- **EXERCISE AIM**:
Return only how many lines in the data include the string "stops".

- **AVAILABLE DATA**:
-*-

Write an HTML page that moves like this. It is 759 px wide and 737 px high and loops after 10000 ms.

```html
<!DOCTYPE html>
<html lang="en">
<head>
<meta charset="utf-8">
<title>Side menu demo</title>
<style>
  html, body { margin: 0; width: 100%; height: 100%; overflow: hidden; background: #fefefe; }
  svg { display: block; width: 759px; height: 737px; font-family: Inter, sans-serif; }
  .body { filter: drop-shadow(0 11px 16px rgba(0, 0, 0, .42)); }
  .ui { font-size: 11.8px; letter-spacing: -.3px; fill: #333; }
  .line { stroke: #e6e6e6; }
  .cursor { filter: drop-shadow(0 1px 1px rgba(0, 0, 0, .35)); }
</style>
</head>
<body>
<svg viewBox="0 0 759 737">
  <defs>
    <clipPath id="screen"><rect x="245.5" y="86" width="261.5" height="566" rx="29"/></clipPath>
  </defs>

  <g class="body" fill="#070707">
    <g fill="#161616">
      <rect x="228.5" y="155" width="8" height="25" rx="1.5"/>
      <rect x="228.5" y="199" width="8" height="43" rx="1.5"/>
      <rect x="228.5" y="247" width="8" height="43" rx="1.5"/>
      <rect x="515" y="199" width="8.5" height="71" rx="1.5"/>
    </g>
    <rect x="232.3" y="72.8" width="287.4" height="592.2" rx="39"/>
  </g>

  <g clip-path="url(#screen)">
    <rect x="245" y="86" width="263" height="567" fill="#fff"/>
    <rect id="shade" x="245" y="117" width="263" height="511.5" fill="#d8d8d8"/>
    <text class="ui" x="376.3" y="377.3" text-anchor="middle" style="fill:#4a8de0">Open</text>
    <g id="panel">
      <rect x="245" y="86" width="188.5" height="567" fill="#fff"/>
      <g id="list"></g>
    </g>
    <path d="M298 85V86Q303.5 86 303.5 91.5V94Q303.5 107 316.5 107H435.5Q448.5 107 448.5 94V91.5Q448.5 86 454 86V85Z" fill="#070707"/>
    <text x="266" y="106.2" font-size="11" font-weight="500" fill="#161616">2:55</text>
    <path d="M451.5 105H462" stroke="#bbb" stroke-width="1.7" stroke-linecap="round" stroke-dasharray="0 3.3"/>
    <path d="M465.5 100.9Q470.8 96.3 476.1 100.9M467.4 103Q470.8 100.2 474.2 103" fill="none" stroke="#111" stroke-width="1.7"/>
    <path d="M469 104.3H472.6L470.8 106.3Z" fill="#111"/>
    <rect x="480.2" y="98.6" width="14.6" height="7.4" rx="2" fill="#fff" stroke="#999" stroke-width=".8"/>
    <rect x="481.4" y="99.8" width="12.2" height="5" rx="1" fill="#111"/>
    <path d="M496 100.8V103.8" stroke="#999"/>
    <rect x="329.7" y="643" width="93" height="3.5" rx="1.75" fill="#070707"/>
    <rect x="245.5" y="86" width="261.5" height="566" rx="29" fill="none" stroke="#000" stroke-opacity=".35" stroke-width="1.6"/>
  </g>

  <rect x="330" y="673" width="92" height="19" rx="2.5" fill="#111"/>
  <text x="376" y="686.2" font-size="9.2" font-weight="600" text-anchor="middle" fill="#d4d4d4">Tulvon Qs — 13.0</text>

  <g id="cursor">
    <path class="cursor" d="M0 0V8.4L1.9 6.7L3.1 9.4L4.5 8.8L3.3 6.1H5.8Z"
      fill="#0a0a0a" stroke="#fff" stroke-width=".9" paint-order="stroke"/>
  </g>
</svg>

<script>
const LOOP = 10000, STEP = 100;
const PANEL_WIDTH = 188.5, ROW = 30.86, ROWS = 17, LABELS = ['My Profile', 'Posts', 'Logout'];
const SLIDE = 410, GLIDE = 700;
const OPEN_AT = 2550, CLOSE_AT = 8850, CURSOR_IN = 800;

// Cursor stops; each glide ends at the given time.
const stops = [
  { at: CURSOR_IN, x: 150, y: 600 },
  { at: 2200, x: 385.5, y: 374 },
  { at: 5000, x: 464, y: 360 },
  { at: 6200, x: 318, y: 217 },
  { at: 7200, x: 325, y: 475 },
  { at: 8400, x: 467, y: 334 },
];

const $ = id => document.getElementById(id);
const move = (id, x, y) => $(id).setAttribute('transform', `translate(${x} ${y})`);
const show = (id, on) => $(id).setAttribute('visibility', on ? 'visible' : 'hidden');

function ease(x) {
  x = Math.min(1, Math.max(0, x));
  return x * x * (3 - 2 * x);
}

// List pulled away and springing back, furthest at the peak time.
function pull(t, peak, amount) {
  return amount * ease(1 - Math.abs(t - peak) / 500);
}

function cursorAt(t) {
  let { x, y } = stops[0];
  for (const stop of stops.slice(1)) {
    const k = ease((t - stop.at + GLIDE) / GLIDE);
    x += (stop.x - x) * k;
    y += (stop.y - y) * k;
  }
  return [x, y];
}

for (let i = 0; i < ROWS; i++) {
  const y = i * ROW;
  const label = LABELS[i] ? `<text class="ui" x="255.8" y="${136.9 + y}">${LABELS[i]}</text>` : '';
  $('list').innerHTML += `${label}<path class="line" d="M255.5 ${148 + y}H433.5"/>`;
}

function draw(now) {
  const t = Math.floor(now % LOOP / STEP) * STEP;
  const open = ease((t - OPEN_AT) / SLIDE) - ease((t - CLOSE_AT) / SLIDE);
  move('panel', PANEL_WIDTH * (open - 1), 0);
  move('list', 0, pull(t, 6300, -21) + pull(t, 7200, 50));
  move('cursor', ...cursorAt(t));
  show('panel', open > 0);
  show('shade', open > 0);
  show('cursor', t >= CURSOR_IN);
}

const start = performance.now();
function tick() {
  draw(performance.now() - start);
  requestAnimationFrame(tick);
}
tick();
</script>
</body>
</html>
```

-*-

- **TASK OUTPUT**:
4